Mendoza writes of the real alternative that UK needs (and the rest of the world): “The real alternative lies in an understanding of the reality expressed by Corbyn. People in neglected communities are struggling; and political elites have ignored their voices for decades. The solution is to listen to their voices and support their communities. Fund healthcare properly. Fund education properly. Build enough houses. And build a meaningful democracy. Together, we can build a fairer, more democratic, and more compassionate society. A society that deals with injustices and inequalities by looking at their true causes rather than scapegoating people from abroad, who are also victims. It’s easy to say ‘immigration bad, government good’, because foreigners are an easy target. But that changes nothing. It’s much harder to stand up to someone who lives in a country mansion and sends the fruits of their workers’ labour to an offshore tax haven. But it is possible to take back control from political and economic elites. Control over our economy, our natural resources, and the future of our communities. Democracy isn’t voting every few years for which out-of-touch elite we want to rule over us. It’s active involvement in our political destiny. It’s something we learn by participating. And there are wonderful examples of this both in the UK and abroad. The crisis of the Western political establishment will continue whether Donald Trump wins the US elections or not. Either way, it’s a disaster for ‘democracy’, and a disaster for humanity. And the only way Western citizens can avert further disaster is to stop waiting for the establishment to give them an alternative to the messed up status quo, and to start building it for themselves.”

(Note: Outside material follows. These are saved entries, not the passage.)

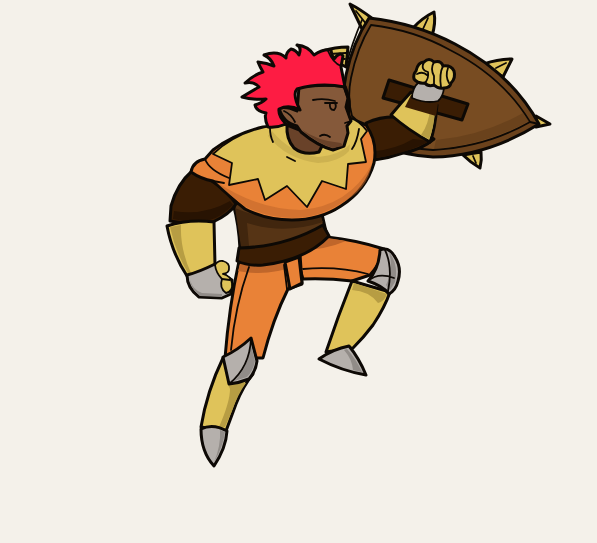
<!DOCTYPE html>
<html lang="en">
<head>
<meta charset="utf-8">
<title>Shield warrior</title>
<style>
:root{
  --paper:#f4f1ea; --ink:#0d0905; --gold:#dfc35a; --gold-shade:#b79d43;
  --orange:#e98237; --orange-shade:#c0662a; --sleeve:#3a1d04; --sleeve-shade:#281302;
  --tunic:#563415; --tunic-shade:#41260e; --wood:#784c22; --wood-shade:#5c3816; --rim:#6b421c;
  --skin:#85593a; --skin-shade:#694229; --hair:#fd1c43; --steel:#b5b0ac; --steel-shade:#918c88;
}
html,body{margin:0;background:var(--paper)}
svg{display:block;width:597px;height:543px}
.line{stroke:var(--ink);stroke-width:3;stroke-linejoin:round;stroke-linecap:round}
.thin{stroke-width:1.8}
.none{fill:none}
.gold{fill:var(--gold)} .gold-shade{fill:var(--gold-shade)}
.orange{fill:var(--orange)} .orange-shade{fill:var(--orange-shade)}
.sleeve{fill:var(--sleeve)} .sleeve-shade{fill:var(--sleeve-shade)}
.tunic{fill:var(--tunic)} .tunic-shade{fill:var(--tunic-shade)}
.wood{fill:var(--wood)} .wood-shade{fill:var(--wood-shade)} .rim{fill:var(--rim)}
.skin{fill:var(--skin)} .skin-shade{fill:var(--skin-shade)}
.hair{fill:var(--hair)} .steel{fill:var(--steel)} .steel-shade{fill:var(--steel-shade)}
</style>
</head>
<body>
<svg viewBox="0 0 597 543" role="img" aria-label="Red-haired warrior leaping with a spiked wooden shield raised">
  <rect width="597" height="543" fill="var(--paper)"/>

  <g id="shield">
    <g id="spikes" class="line gold">
      <path d="M364 33L350 4Q360 9 373 19Z"/>
      <path d="M413 28Q422 18 434 12Q436 23 432 36Z"/>
      <path d="M484 64Q498 59 512 59Q508 67 503 77Z"/>
      <path d="M536 116L550 124L536 127Z"/>
      <path d="M463 155Q471 163 480 168Q482 160 481 152Z"/>
      <path d="M348 47Q335 47 323 51Q332 60 346 67Z"/>
    </g>
    <g class="line thin none">
      <path d="M356 11L367 25M428 18L423 29M506 63L496 68M476 163L473 156M329 54L346 53M333 58L345 59"/>
    </g>
    <path class="line rim" d="M369 18Q415 23 455 44Q511 73 539 124Q488 156 433 157Q376 154 346 118Q341 98 346 75Q353 42 369 18Z"/>
    <path class="line thin wood" d="M371 25Q414 30 450 50Q503 77 530 122Q486 147 433 150Q382 147 352 116Q347 98 351 78Q357 48 371 25Z"/>
    <path class="wood-shade" d="M434 149Q487 145 529 121L523 113Q482 136 436 140Z" opacity=".5"/>
    <path class="line thin none" d="M362 20Q352 43 346 66M530 122L539 124"/>
    <path class="line sleeve" d="M389 80L468 104L462 120L383 98Z"/>
  </g>

  <g id="raised-arm">
    <path class="line sleeve" d="M366 123Q382 116 398 117L434 139Q421 150 403 153Q389 158 374 160Q370 140 366 123Z"/>
    <path class="sleeve-shade" d="M375 151Q396 149 413 139L429 141Q411 152 376 158Z"/>
    <path class="line gold" d="M411 92Q401 103 391 115Q408 130 430 142Q435 130 437 105Z"/>
    <path class="gold-shade" d="M430 108L435 110Q434 128 429 139L421 135Q429 124 430 108Z"/>
    <path class="sleeve" d="M411 95L438 103L436 116L405 107Z"/>
    <path class="line thin steel" d="M419 82Q412 88 412 98Q426 104 438 101Q443 97 444 88Z"/>
    <path class="line gold" d="M416 71Q418 62 424 62Q429 57 434 62Q441 60 443 66Q451 65 454 71Q456 78 451 83Q450 88 444 88Q438 89 434 85Q428 87 425 83Q418 84 414 79Q413 74 416 71Z"/>
    <path class="line thin none" d="M424 62Q420 70 428 72Q429 78 425 83M434 62Q430 69 434 76L434 84M443 66Q439 74 441 87M417 74Q423 71 427 75M448 68Q445 76 449 83"/>
  </g>

  <g id="back-leg">
    <path class="line orange" d="M291 239L327 237Q356 240 384 249Q381 263 370 275L352 281Q327 278 303 279Z"/>
    <path class="orange-shade" d="M297 241L328 238L346 241Q325 250 301 250Z"/>
    <path class="line thin none" d="M303 269Q338 266 368 274"/>
    <path class="line gold" d="M352 281L390 292Q385 307 373 325Q364 337 353 348L326 352Q338 316 352 281Z"/>
    <path class="gold-shade" d="M354 283L387 294Q384 302 378 303Q369 291 352 290Z"/>
    <path class="line steel" d="M380 250Q389 246 395 257Q402 268 398 281Q396 290 389 294Q383 286 368 281Q379 269 380 250Z"/>
    <path class="steel-shade" d="M389 252Q399 265 395 282L390 290L386 285Q394 270 389 252Z"/>
    <path class="line thin none" d="M385 250Q393 267 388 291M368 281Q378 272 394 278"/>
    <path class="line steel" d="M319 359Q333 349 349 346Q359 358 366 375Q342 371 319 359Z"/>
    <path class="steel-shade" d="M347 349Q356 359 362 372L353 370Q352 359 344 350Z"/>
  </g>

  <g id="front-leg">
    <path class="line orange" d="M239 261Q265 269 300 254L302 284L288 289Q273 319 263 358L225 358Q229 307 239 261Z"/>
    <path class="orange-shade" d="M240 264Q266 270 298 257V265Q268 277 238 271Z"/>
    <path class="line thin none" d="M249 267Q235 306 231 350M284 265L287 289"/>
    <path class="line orange" d="M285 262L299 257L302 283L290 289Z"/>
    <path class="line gold" d="M223 358L253 374Q243 386 236 404L226 431L201 427Q207 391 223 358Z"/>
    <path class="gold-shade" d="M227 382L246 383Q238 394 232 411L225 427L219 427Q230 402 230 389Z"/>
    <path class="line steel" d="M223 357Q238 350 251 338L257 361Q256 371 249 379Q239 383 229 384Z"/>
    <path class="steel-shade" d="M251 345L255 361Q253 371 247 377L234 381Q248 368 251 345Z"/>
    <path class="line thin none" d="M251 338Q250 367 229 384"/>
    <path class="line steel" d="M201 429Q213 423 227 431Q226 448 214 466Q201 452 201 429Z"/>
    <path class="steel-shade" d="M220 430L225 432Q223 447 214 462Q221 446 220 430Z"/>
  </g>

  <g id="torso">
    <path class="line tunic" d="M233 203L322 214L327 236Q290 253 240 249Q239 225 233 203Z"/>
    <path class="tunic-shade" d="M235 208Q277 226 320 216L323 222Q284 235 247 223L249 246L241 247Z"/>
    <path class="line sleeve" d="M239 248Q285 247 323 225L329 236Q306 260 263 265Q247 266 237 261Z"/>
  </g>

  <g id="lowered-arm">
    <path class="line sleeve" d="M192 171Q177 184 171 206L170 221Q188 225 213 222Q230 214 236 204Q222 183 192 171Z"/>
    <path class="sleeve-shade" d="M174 211Q204 216 230 201L233 205Q221 217 210 220Q188 223 173 219Z"/>
    <path class="line gold" d="M167 226Q188 219 214 222L215 265Q203 274 187 276Q172 253 167 226Z"/>
    <path class="gold-shade" d="M170 227L181 225Q180 249 191 273L188 273Q175 251 170 227Z"/>
    <path class="line steel" d="M187 275Q199 272 215 264Q222 274 232 280L231 294L222 298L199 297Q187 288 187 275Z"/>
    <path class="steel-shade" d="M190 280Q193 290 202 293L222 294V297L200 296Q191 289 190 280Z"/>
    <path class="line thin gold" d="M215 265Q218 260 223 261Q230 263 229 269Q229 273 223 274Q231 276 232 283Q233 292 226 293Q219 288 222 279Q216 273 215 265Z"/>
    <path class="line thin none" d="M222 279L230 280"/>
  </g>

  <g id="cape">
    <path class="line orange" d="M263 127Q234 134 213 150L205 159Q193 161 191 172Q201 179 213 181Q230 197 245 209Q266 220 292 220Q320 220 341 206Q366 190 374 163Q378 142 366 125L352 119Z"/>
    <path class="orange-shade" d="M215 181Q256 209 301 210Q349 206 372 164Q368 190 340 204Q318 218 292 218Q267 217 246 207Q229 195 215 181Z" opacity=".55"/>
    <path class="line thin none" d="M205 159Q209 170 229 178M213 181L224 183"/>
    <path class="line thin gold" d="M265 127Q234 134 213 154L232 163L229 185L258 179L265 200L287 186L307 207L322 181L346 189L348 164L366 162L361 139L367 131Q359 120 350 118Z"/>
    <path class="gold-shade" d="M272 131Q290 153 318 157Q340 155 350 144L349 151Q339 162 318 163Q286 159 268 136Z" opacity=".45"/>
    <path class="line thin none" d="M270 128Q270 136 273 142M287 157L295 161M359 129Q357 142 352 149"/>
  </g>

  <g id="head">
    <path class="line skin-shade" d="M287 125Q286 139 294 148Q304 156 319 152L325 140Z"/>
    <path class="line skin" d="M299 87Q321 84 344 86L348 98L346 107L351 121L347 126L348 133L344 146L333 150Q318 146 301 132L297 126Q283 123 279 108Q287 106 297 111Z"/>
    <path class="skin-shade" d="M301 129Q317 141 341 143L343 146L333 148Q316 143 301 129Z"/>
    <path class="line thin none" d="M284 111Q291 114 295 122M313 100Q324 98 335 101M325 103H337M330 103Q329 110 334 110Q337 107 335 103M320 136Q325 133 330 137M346 107L351 121L345 123"/>
    <path class="line hair" d="M268 127Q264 118 266 113Q256 111 255 105Q262 103 266 99Q252 100 242 97Q252 91 259 87Q254 81 245 83Q255 74 263 72Q260 67 258 62Q267 63 274 66Q271 58 264 55Q278 50 286 58Q286 52 291 49Q296 50 299 55Q302 47 297 45Q308 46 314 55Q323 49 331 50Q331 54 334 59Q340 51 343 56L341 67L345 87Q320 82 297 89Q292 94 300 110Q289 104 279 109Q278 116 286 124Q277 128 268 127Z"/>
    <path class="line thin none" d="M328 51Q333 63 341 66M346 87Q352 101 349 115"/>
    <path d="M343 87L349 98L350 116L346 107L347 99Z" fill="var(--ink)"/>
  </g>
</svg>
</body>
</html>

Some will say that the victory of the nebbish Chump, is an important signal to the left such as Bienkov: “That this has all happened says less about the bigotry, or even idiocy, of the UK and US electorates, than it does about the utter inadequacy of the left. In both cases the left failed to find a response to, or even realise the existence of, the overwhelming defeat that was heading their way. In both cases, years of complacency and insularity blinded us to the forces marching towards us, even as the heels of their boots crashed down on our heads. If such complacency could be forgiven then, it can certainly be forgiven no more. Trump’s victory must be a wake-up call for everyone on the left. Unless it gets its act together then it will soon be out of the act altogether.”